### RECORDS TO USE
*****
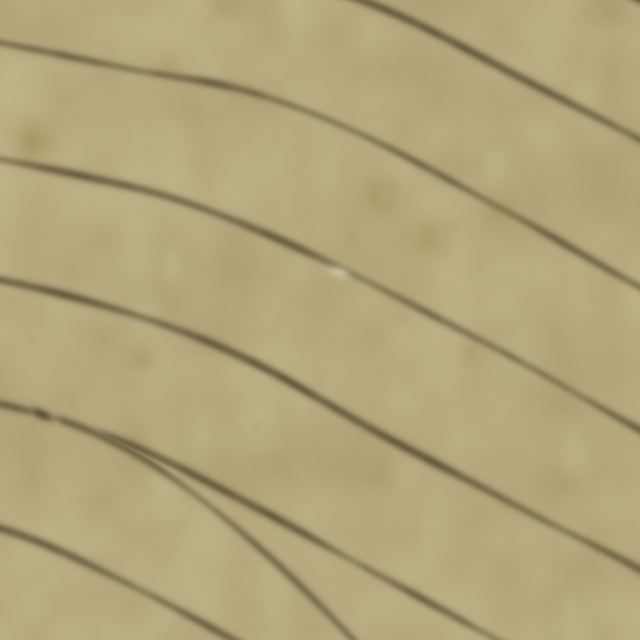
Write a WebGL 1 fragment shader that draws this texture.

```glsl
precision highp float;

uniform vec2 u_resolution;

float hash(vec2 p) {
  vec3 q = fract(vec3(p.xyx) * 0.1031);
  q += dot(q, q.yzx + 33.33);
  return fract((q.x + q.y) * q.z);
}

float noise(vec2 p) {
  vec2 i = floor(p);
  vec2 f = p - i;
  f = f * f * (3.0 - 2.0 * f);
  return mix(mix(hash(i), hash(i + vec2(1.0, 0.0)), f.x),
             mix(hash(i + vec2(0.0, 1.0)), hash(i + 1.0), f.x), f.y);
}

float blob(vec2 d, float radius) {
  return exp(-dot(d, d) / (radius * radius));
}

// Height (x) and slope (y) of a vein that bends from shallow to steep
vec2 veinCurve(float x, float index) {
  float bend = (x - 0.45 + 0.1 * index) / 0.08;
  float height = 0.065 + 0.188 * index + 0.18 * x + 0.029 * log(1.0 + exp(bend));
  height += 0.01 * (noise(vec2(x * 5.0, index * 7.0 + 20.0)) - 0.5);
  return vec2(height, 0.18 + 0.36 / (1.0 + exp(-bend)));
}

// Soft line whose darkness and thickness drift along its length
float veinInk(vec2 p, vec2 curve, float seed) {
  float dist = (p.y - curve.x) / sqrt(1.0 + curve.y * curve.y);
  float drift = noise(vec2(p.x * 9.0, seed));
  float fine = noise(vec2(p.x * 40.0, seed + 5.0));
  float width = 0.0066 + 0.0016 * drift;
  float strength = 0.27 + 0.34 * drift + 0.1 * fine;
  return strength * exp(-dist * dist / (width * width));
}

void main() {
  vec2 p = gl_FragCoord.xy / u_resolution.y;
  p.y = 1.0 - p.y;

  // Mottled ground with faint upright streaks
  float mottle = 0.35 * noise(p * 7.0) + 0.35 * noise(p * 19.0 + 40.0)
               + 0.22 * noise(p * vec2(24.0, 7.0) + 80.0)
               + 0.08 * noise(p * 60.0 + 120.0);
  vec3 color = mix(vec3(0.665, 0.61, 0.435), vec3(0.765, 0.71, 0.545), mottle);

  // Scattered tan stains and pale patches
  for (int i = 0; i < 16; i++) {
    float n = float(i);
    vec2 stain = vec2(hash(vec2(n, 3.0)), hash(vec2(n, 11.0)));
    vec2 patchCenter = vec2(hash(vec2(n, 23.0)), hash(vec2(n, 31.0)));
    float size = 0.018 + 0.014 * hash(vec2(n, 43.0));
    float ragged = 0.6 + 0.8 * noise(p * 45.0 + n);
    float tint = (0.12 + 0.3 * hash(vec2(n, 57.0))) * ragged;
    color = mix(color, vec3(0.62, 0.52, 0.31), tint * blob(p - stain, size));
    vec2 away = (p - patchCenter) * vec2(1.0, 0.6);
    color = mix(color, vec3(0.78, 0.74, 0.58), 0.3 * ragged * blob(away, size));
  }

  // Parallel veins
  float ink = 0.0;
  for (int i = -2; i < 6; i++) {
    float n = float(i);
    ink = max(ink, veinInk(p, veinCurve(p.x, n), n * 13.0 + 50.0));
  }

  // Branch peeling off the fourth vein, with a dark knot at the fork
  vec2 fork = vec2(0.065, veinCurve(0.065, 3.0).x);
  float along = max(p.x - fork.x, 0.0);
  vec2 branch = veinCurve(p.x, 3.0) + vec2(0.52 * along * along, 1.04 * along);
  float branchInk = veinInk(p, branch, 170.0) * smoothstep(0.0, 0.04, along);
  ink = max(ink, branchInk);
  vec2 knot = p - fork;
  knot.y -= 0.35 * knot.x;
  ink = max(ink, 0.75 * blob(knot * vec2(0.45, 1.0), 0.009));
  color = mix(color, vec3(0.27, 0.215, 0.13), ink);

  // Small bright fleck beside a vein
  vec2 fleck = p - vec2(0.53, 0.425);
  fleck.y -= 0.15 * fleck.x;
  color = mix(color, vec3(0.85, 0.82, 0.7), 0.65 * blob(fleck * vec2(0.55, 1.0), 0.009));

  gl_FragColor = vec4(color, 1.0);
}
```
*****
### YOUR INSTRUCTIONS
Look through the material above for "dist" and copy the lines that have it.

### ANSWER SECTION
  float dist = (p.y - curve.x) / sqrt(1.0 + curve.y * curve.y);
  return strength * exp(-dist * dist / (width * width));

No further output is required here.